Large areas of the western United States have been affected by the drought of 2012. For example, Landsat images, acquired and processed by the U.S. Geological Survey, provide a record of the effects of the drought on the Cheyenne Bottoms Wildlife Wetlands area in central Kansas.
As the largest interior marsh in the United States, Cheyenne Bottoms provides a resting place for millions of migrating birds every fall. As the water levels dwindle and disappear, wildlife officials are concerned that the effects could be devastating for the habitat. In 2010 there was sufficient water in the wetland area; in 2011 and into the spring of 2012, the levels had already started to diminish. From May 30 to July 17 of 2012, virtually all the water had evaporated from the habitat area.
Landsat data offer objective, scientifically reliable information on the effects of climate change to land areas.

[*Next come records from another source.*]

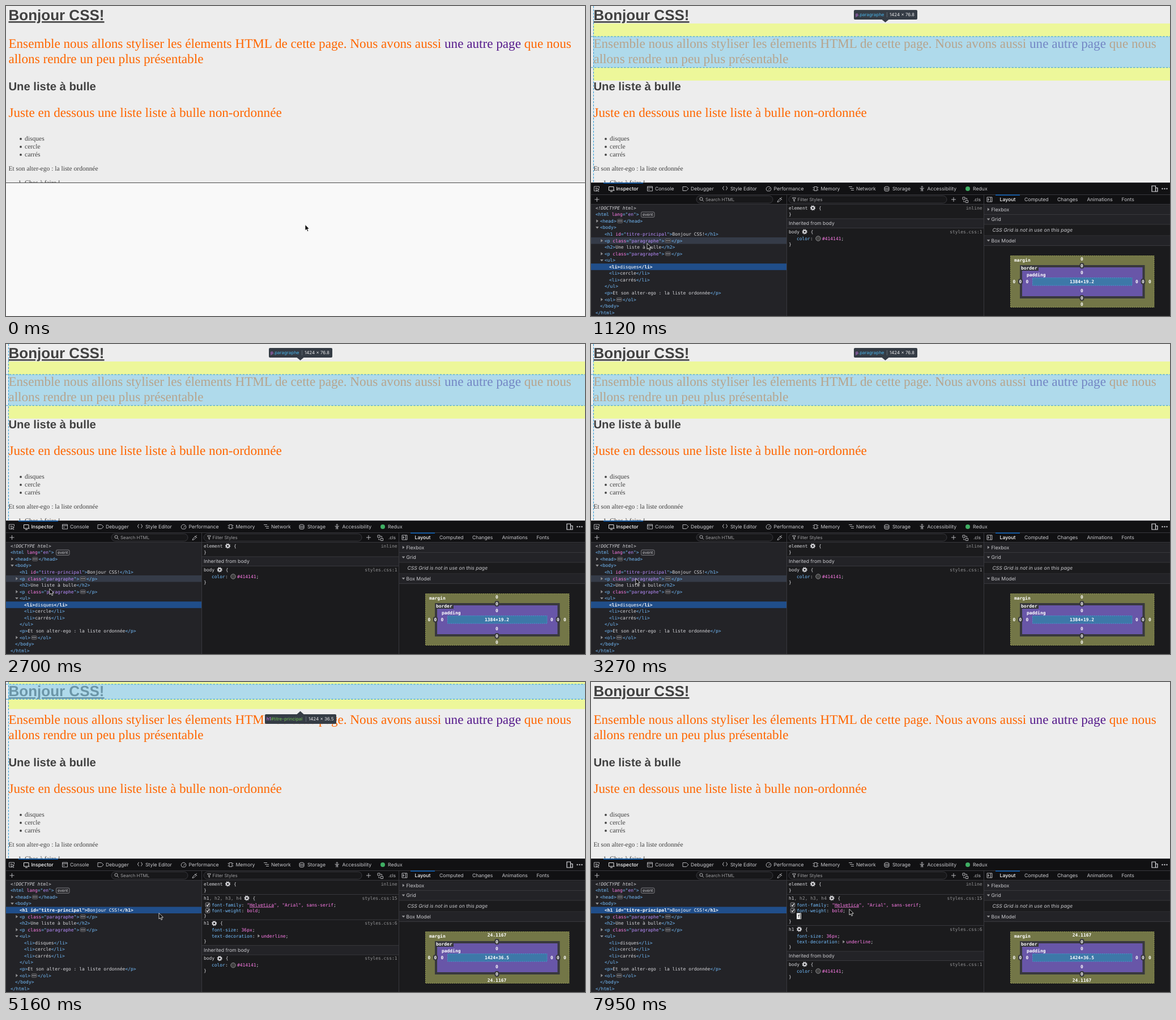
Recreate the animation shown at these times as an HTML page. Size 1022 by 548 pixels, loop 8 s.

```html
<!DOCTYPE html>
<html lang="fr">
<head>
<meta charset="utf-8">
<style>
html, body { margin: 0; width: 100%; height: 100%; overflow: hidden; background: #ededed; }
svg { display: block; width: 1022px; height: 548px; }
text { white-space: pre; text-rendering: geometricPrecision; }
.head { font-family: "Liberation Sans", Arial, sans-serif; font-weight: bold; fill: #414141; }
.title { font-size: 26px; text-decoration: underline 2px; text-underline-offset: 2px; }
.serif { font-family: "Liberation Serif", Times, serif; font-size: 11.56px; fill: #414141; }
.big { font-size: 23.16px; fill: #f60; }
.mono { font-family: "DejaVu Sans Mono", Menlo, monospace; font-size: 7.95px; fill: #d7d7db; }
.ui { font-family: Inter, sans-serif; font-size: 8.67px; fill: #cacace; }
.small { font-size: 7.95px; }
.mid { text-anchor: middle; }
.end { text-anchor: end; }
.icon { fill: none; stroke: #c4c4c8; stroke-width: .9; }
</style>
</head>
<body>
<svg id="stage" viewBox="0 0 1022 548"></svg>
<script>
const LOOP = 8000, CHAR = 4.786, ROW = 11.56;
const BLUE = '#75bfff', PINK = '#ff7de9', PURPLE = '#b98eff', GREY = '#939395', LINE = '#38383d';

// Each entry: start time, then the value held until the next entry
const cursorKeys = [
  [0, 528, 387], [150, 506, 391], [300, 410, 406], [450, 270, 424], [600, 150, 429], [850, 106, 424], [1120, 99, 420],
  [1420, 97, 414], [1570, 94, 408], [1720, 92, 404], [2020, 89, 402], [2200, 87, 403], [2400, 84, 408],
  [2550, 80, 422], [2700, 77, 433], [3000, 78, 425], [3270, 79, 415], [3410, 79, 413],
  [3620, 82, 404], [3770, 83, 400], [5000, 140, 403], [5150, 270, 409], [5300, 390, 411], [5510, 440, 407], [5720, 456, 402]
];
const hoverKeys = [[0, ''], [850, 'p'], [1720, 'h1'], [2550, 'p'], [2850, 'p2'], [3270, 'p'], [3770, 'h1'], [5300, '']];
const caretKeys = [[0, false], [6160, true], [6760, false], [7200, true], [7800, false], [7950, true]];
const held = (keys, t) => keys.filter(k => k[0] <= t).pop();

const esc = s => s.replace(/&/g, '&amp;').replace(/</g, '&lt;');
const span = (s, fill, extra = '') => `<tspan fill="${fill}" ${extra}>${esc(s)}</tspan>`;
const raw = (cls, x, y, body, extra = '') => `<text class="${cls}" x="${x}" y="${y}" ${extra}>${body}</text>`;
const text = (cls, x, y, s, extra) => raw(cls, x, y, esc(s), extra);
const rect = (x, y, w, h, fill, extra = '') => `<rect x="${x}" y="${y}" width="${w}" height="${h}" fill="${fill}" ${extra}/>`;
const path = (d, extra = 'class="icon"') => `<path d="${d}" ${extra}/>`;
const circle = (x, y, r, extra = 'class="icon"') => `<circle cx="${x}" cy="${y}" r="${r}" ${extra}/>`;
const hline = (x, y, w) => rect(x, y, w, 1, LINE);
const arrow = (x, y, open) => path(open ? `M${x - 2.8} ${y - 1.6}h5.6l-2.8 3.6z` : `M${x - 1.6} ${y - 2.8}v5.6l3.6-2.8z`, 'fill="#939395"');

function page() {
  const bullets = ['disques', 'cercle', 'carrés'].map((s, i) =>
    circle(26, 234.9 + 14 * i, 1.9, 'fill="#414141"') + text('serif', 33, 237.8 + 14 * i, s)).join('');
  return rect(0, 0, 1022, 312, '#ededed') +
    text('head title', 4.5, 25, 'Bonjour CSS!') +
    raw('serif big', 4.4, 73.6, 'Ensemble nous allons styliser les élements HTML de cette page. Nous avons aussi ' +
      span('une autre page', '#551a8b') + ' que nous') +
    text('serif big', 4.4, 101.3, 'allons rendre un peu plus présentable') +
    text('head', 4.4, 149, 'Une liste à bulle', 'font-size="20.3"') +
    text('serif big', 4.4, 196.2, 'Juste en dessous une liste liste à bulle non-ordonnée') +
    bullets + text('serif', 4.4, 291.1, 'Et son alter-ego : la liste ordonnée') +
    text('serif', 21.5, 315.7, '1.') + text('serif', 33, 315.7, 'Chos à faire !');
}

const boxes = {
  h1: { y: 4, h: 26.4, margin: 17.4, tip: 57, up: true, left: 457, width: 126, name: '#titre-principal', size: '1424 × 36.5' },
  p: { y: 54, h: 54.8, margin: 23.1, tip: 7, left: 464, width: 112, name: '.paragraphe', size: '1424 × 76.8' },
  p2: { y: 175, h: 27.7, margin: 23.1, tip: 128, left: 464, width: 112, name: '.paragraphe', size: '1424 × 38.4' }
};

function highlight(id) {
  const b = boxes[id];
  if (!b) return '';
  const guide = d => path(d, 'fill="none" stroke="#2c9bd6" stroke-dasharray="3.6 2.2"');
  const edge = b.up ? b.tip : b.tip + 17;
  return `<g opacity=".6">${rect(4, b.y - b.margin, 1018, b.margin, '#edff64')}${rect(4, b.y, 1018, b.h, '#87ceeb')}` +
    rect(4, b.y + b.h, 1018, b.margin, '#edff64') + '</g>' +
    guide(`M0 ${b.y}H1022`) + guide(`M0 ${b.y + b.h}H1022`) + guide('M4.5 0V312') +
    path(`M513.5 ${edge}h12l-6 ${b.up ? -5.5 : 5}z`, 'fill="#353c45"') +
    rect(b.left, b.tip, b.width, 17, '#353c45', 'rx="2"') +
    raw('ui small', b.left + 3, b.tip + 11.4, span(b.up ? 'h1' : 'p', '#df80ff') +
      span(b.name, b.up ? '#72c053' : '#49b1e6')) +
    rect(b.left + b.width - 53.8, b.tip + 4, .8, 9, '#6b737d') +
    text('ui small', b.left + b.width - 49, b.tip + 11.4, b.size, 'style="fill:#e8e8ea"');
}

function toolbar() {
  const tabs = [['Console', 113], ['Debugger', 176], ['Style Editor', 246], ['Performance', 322.5], ['Memory', 405.5],
    ['Network', 468], ['Storage', 532], ['Accessibility', 593.5], ['Redux', 674]];
  const side = [['Computed', 765], ['Changes', 823], ['Animations', 875.5], ['Fonts', 936.5]];
  const plus = x => path(`M${x - 4} 342h8M${x} 338v8`);
  const pill = (x, w) => rect(x, 335.5, w, 13, '#18181a', `rx="6.5" stroke="${LINE}"`);
  const activeLine = (x, y, w) => rect(x, y, w, 1.3, '#0a6fd6');
  return rect(0, 312, 1022, 236, '#1b1b1d') + rect(0, 351, 345, 197, '#232327') + rect(0, 312, 1022, 38, '#111113') +
    hline(0, 312, 1022) + hline(0, 333, 1022) + hline(0, 350, 1022) +
    activeLine(22, 312.4, 70) + activeLine(714, 333.6, 43) +
    text('ui', 44.5, 326.2, 'Inspector', 'font-weight="500" style="fill:#fff"') +
    tabs.map(([s, x]) => text('ui', x, 326.2, s)).join('') +
    text('ui', 721.5, 345.2, 'Layout', 'font-weight="500" style="fill:#fff"') +
    side.map(([s, x]) => text('ui', x, 345.2, s)).join('') +
    path('M9 327H5.5v-8h9v3M8.5 321.5l6 2.4-2.6 1 2 2.4-1 .9-2-2.4-1.2 2z') +
    path('M31.5 319.5h8.5v6.5h-8.5zM34 328h4M40 326l1.5 0', 'class="icon" style="stroke:#fff"') +
    path('M99.5 319h9v8h-9zM99.5 321h9M101.5 323l1.5 1-1.5 1') +
    path('M162 319.5h6.5l3.5 3.5-3.5 3.5H162z') +
    path('M235 319q-1.7 0-1.7 1.6t-1.3 1.4q1.3 0 1.3 1.5t1.7 1.8M238 319q1.7 0 1.7 1.6t1.3 1.4q-1.3 0-1.3 1.5t-1.7 1.8') +
    path('M311 327a4.3 4.3 0 1 1 5 0M313.5 324.5l2.5-3M311 327h5') +
    path('M394 319.5h5v7h-5zM391.5 321h2M391.5 325h2M399.5 321h2M399.5 325h2') +
    path('M455 319.5h6M457 322.5h7M459 325.5h5') +
    path('M518 320.5a4 1.4 0 0 1 8 0v5.5a4 1.4 0 0 1-8 0zM518 321a4 1.4 0 0 0 8 0M518 323.5a4 1.4 0 0 0 8 0') +
    circle(584.3, 319.8, 1.2) + path('M580.5 322l2.5.6v5M588 322l-2.5.6v5M583 322.6h2.5M583 325h2.5') +
    circle(665, 323, 4, 'fill="#3fae63"') +
    path('M990 318h6.5v10h-6.5zM996.5 321.5h3.5v6.5h-3.5z', 'class="icon" style="stroke:#e0e0e4;stroke-width:1.2"') +
    [1008.5, 1012.5, 1016.5].map(x => circle(x, 323, 1.2, 'fill="#c4c4c8"')).join('') +
    pill(186, 135) + pill(349, 279) + plus(10.5) + plus(640) +
    circle(194.5, 341, 2.6) + path('M196.5 343l2.4 2.6') +
    text('ui small', 202, 344.8, 'Search HTML', 'style="fill:#a0a0a3"') +
    path('M355.5 339h6l-2.3 3v3.5l-1.4-1V342z') + text('ui small', 364.5, 344.8, 'Filter Styles', 'style="fill:#a0a0a3"') +
    path('M329 346.5l1-2.5 4-4 1.8 1.8-4 4zM333.5 339l3.5 3.5M335.5 339.5l1.5-1.5') +
    path('M656 338h4v4h-4zM661 340h2.5v2M658 344v2h2M661.5 343.5h4v4h-4z') + text('ui small', 675, 344.8, '.cls') +
    path('M699 338h9v8h-9zM705.5 338v8M701 340.2l2 1.8-2 1.8z');
}

// x, opening code, closing code after a collapsed badge, row, arrow state
const nodes = [
  [8, '<html lang="en">', '', 1], [16, '<head>', '</head>', 2, false], [16, '<body>', '', 3, true],
  [24, '<h1 id="titre-principal">Bonjour CSS!</h1>', '', 4],
  [24, '<p class="paragraphe">', '</p>', 5, false], [24, '<h2>Une liste à bulle</h2>', '', 6],
  [24, '<p class="paragraphe">', '</p>', 7, false], [24, '<ul>', '', 8, true],
  [32, '<li>disques</li>', '', 9], [32, '<li>cercle</li>', '', 10], [32, '<li>carrés</li>', '', 11],
  [24, '</ul>', '', 12], [24, '<p>Et son alter-ego : la liste ordonnée</p>', '', 13],
  [24, '<ol>', '</ol>', 14, false], [16, '</body>', '', 15], [8, '</html>', '', 16]
];

function colour(code, selected) {
  const bold = selected ? 'font-weight="bold"' : '';
  const pick = c => selected ? '#fff' : c;
  return code.split(/(<[^>]*>)/).map(part => {
    if (part[0] !== '<') return span(part, pick('#d7d7db'));
    const [, open, name, equals, value, close] = part.match(/^(<\/?\w+ ?)(\w*)(=?"?)([^">]*)("?>)$/);
    return span(open, pick(BLUE), bold) + span(name, pick(PINK), bold) + span(equals, pick(BLUE), bold) +
      span(value, pick(PURPLE), bold) + span(close, pick(BLUE), bold);
  }).join('');
}

function tree(selectedRow, hoverRow) {
  const strip = (row, fill) => rect(0, 357 + row * ROW - 5.8, 345, ROW, fill);
  let out = strip(selectedRow, '#204e8a');
  if (hoverRow && hoverRow !== selectedRow) out += strip(hoverRow, '#353b48');
  out += text('mono', 8, 359.7, '<!DOCTYPE html>', 'font-style="italic"');
  for (const [x, code, close, row, open] of nodes) {
    const y = 357 + row * ROW, end = x + code.length * CHAR;
    out += raw('mono', x, y + 2.7, colour(code, row === selectedRow));
    if (open !== undefined) out += arrow(x - 5, y, open);
    if (close) {
      out += rect(end + 2, y - 3.2, 9, 6.6, LINE, 'rx="1.6" stroke="#737376" stroke-width=".7"') +
        [4, 6.5, 9].map(d => circle(end + d, y, .75, 'fill="#d7d7db"')).join('') +
        raw('mono', end + 12.8, y + 2.7, colour(close));
    }
  }
  return out + rect(88.5, 364, 23.5, 9.4, '#2a2a2e', 'rx="2" stroke="#8f8f93" stroke-width=".8"') +
    text('ui mid', 100.2, 371.1, 'event', 'style="font-size:7px"');
}

function selector(y, matched, rest, source) {
  const end = 349 + (matched + rest).length * CHAR;
  return raw('mono', 349, y + 2.7, span(matched, '#d7d7db') + span(rest, GREY)) +
    circle(end + 9, y, 2.6, 'fill="none" stroke="#d7d7db" stroke-width="2"') +
    circle(end + 9, y, 4, 'fill="none" stroke="#d7d7db" stroke-width="1.2" stroke-dasharray="1.57"') +
    text('mono', end + 19.5, y + 2.7, '{') + text('mono end', 690.5, y + 2.7, source, `style="fill:${GREY}"`);
}
const brace = y => text('mono', 349, y + 2.7, '}');
const prop = (y, name, value) => raw('mono', 363, y + 2.7, span(name, BLUE) + ': ' + value + ';');

function bodyRule(y) {
  return rect(346, y - 8, 347, 16, '#232327') + hline(346, y - 8.5, 347) + hline(346, y + 8, 347) +
    text('ui', 349, y + 3.2, 'Inherited from body') + selector(y + 15, 'body', '', 'styles.css:1') +
    raw('mono', 363, y + 29.7, span('color', BLUE) + ':') +
    circle(401, y + 27, 4.3, 'fill="#414141" stroke="#98989b" stroke-width=".8"') +
    raw('mono', 408, y + 29.7, span('#414141', PINK) + ';') + brace(y + 37);
}

function rules(isTitle, editing, caret, typed) {
  let out = selector(357, 'element', '', 'inline') + brace(368);
  if (!isTitle) return out + bodyRule(384);
  const shift = editing ? 0 : -10.3;
  const check = y => rect(352.2, y - 3.8, 7.6, 7.6, '#2a2a2e', 'rx="1.4" stroke="#a5a5a9" stroke-width=".8"') +
    path(`M354 ${y}l1.6 2 3-4.4`, 'fill="none" stroke="#fff" stroke-width="1.1"');
  const v = s => span(s, PINK);
  out += hline(346, 375, 347) + selector(382, 'h1', ', h2, h3, h4', 'styles.css:15') +
    prop(394, 'font-family', v('"') + span('Helvetica', PINK, 'text-decoration="underline"') + v('", "Arial", sans-serif')) +
    prop(404.2, 'font-weight', v('bold')) + check(394) + check(404.2);
  if (editing) {
    out += rect(363, 408.5, 8, 10.7, '#fff');
    if (typed) out += text('mono', 364, 416.8, 'f', 'style="fill:#18181a"');
    if (caret) out += rect(typed ? 369 : 364.2, 409.3, .9, 9.4, '#000');
  }
  return out + `<g transform="translate(0 ${shift})">` + brace(423.5) + hline(346, 430, 347) +
    selector(437, 'h1', '', 'styles.css:6') + prop(448.8, 'font-size', v('36px')) +
    raw('mono', 363, 461.9, span('text-decoration', BLUE) + ':') + arrow(446, 459.2, false) +
    raw('mono', 450.5, 461.9, v('underline') + ';') + brace(468.5) + bodyRule(484) + '</g>';
}

function layout(isTitle) {
  const section = (y, name, open) => rect(694, y - 8, 328, 16.5, '#232327') + hline(694, y + 8.5, 328) +
    arrow(701.5, y, open) + text('ui', 706.5, y + 3.2, name);
  const label = (x, y, s) => text('mono', x, y + 2.7, s, 'font-weight="bold" style="fill:#fff"');
  const value = (x, y, s) => text('mono mid', x, y + 2.7, s, 'font-weight="bold" style="fill:#fff"');
  const zero = (x, y, badge) => (badge ? rect(x - 4, y - 5, 8, 10, LINE, 'rx="3.5"') : '') + value(x, y, '0');
  const margin = isTitle ? '24.1167' : '0';
  return section(359.5, 'Flexbox', false) + section(377, 'Grid', true) +
    text('ui', 708.5, 399, 'CSS Grid is not in use on this page', 'font-style="italic"') +
    hline(694, 405.5, 328) + section(414.5, 'Box Model', true) +
    rect(740.5, 441.5, 253.5, 91, '#737647', 'stroke="#a7ad5c" stroke-dasharray="2 1.5" stroke-width=".9"') +
    rect(757, 458, 220.5, 59, LINE) + rect(761, 462, 212.5, 51, '#6856a8') +
    rect(779.5, 480.5, 175.5, 13.5, '#3d78a8', 'stroke="#3fa0d2" stroke-dasharray="2 1.5" stroke-width=".9"') +
    rect(757, 458, 33, 10, LINE) + label(747, 449.5, 'margin') + label(759, 463, 'border') + label(769, 475, 'padding') +
    value(866.5, 447, margin) + value(866.5, 527, margin) + value(866.5, 487, isTitle ? '1424×36.5' : '1384×19.2') +
    zero(866.5, 459, true) + zero(866.5, 471) + zero(866.5, 503) + zero(866.5, 516, true) +
    zero(747, 487) + zero(758, 487, true) + zero(770, 487) + zero(963.5, 487) + zero(974.5, 487, true) + zero(986.5, 487);
}

function scene(t) {
  const hover = held(hoverKeys, t)[1], isTitle = t >= 4870;
  const [, x, y] = held(cursorKeys, t);
  let out = page() + highlight(hover);
  if (t < 150) out += rect(0, 312, 1022, 236, '#f9f9f9') + rect(0, 312, 1022, 1, '#4a4a4a');
  else out += toolbar() + tree(t < 4660 ? 9 : 4, { h1: 4, p: 5, p2: 7 }[hover]) +
    rules(isTitle, t >= 5870, held(caretKeys, t)[1], t >= 7950) + layout(isTitle) +
    rect(345, 334, 1, 214, LINE) + rect(693, 334, 1, 214, LINE);
  return out + path('M0 0V10.4L2.4 8.2 4 12 5.8 11.2 4.2 7.6H7.4Z',
    `transform="translate(${x} ${y - .5})" fill="#000" stroke="#fff" stroke-width=".8"`);
}

const stage = document.getElementById('stage');
const changes = [...cursorKeys, ...hoverKeys, ...caretKeys, [4660], [4870], [5870]].map(k => k[0]);
let shown = -1;
function frame() {
  const t = performance.now() % LOOP;
  const step = Math.max(...changes.filter(c => c <= t));
  if (step !== shown) stage.innerHTML = scene(shown = step);
  requestAnimationFrame(frame);
}
frame();
</script>
</body>
</html>
```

In the case of the Cheyenne Bottoms Wildlife Wetlands area, Landsat data are useful to officials as they determine what actions to take to sustain a habitat for the nesting waterfowl.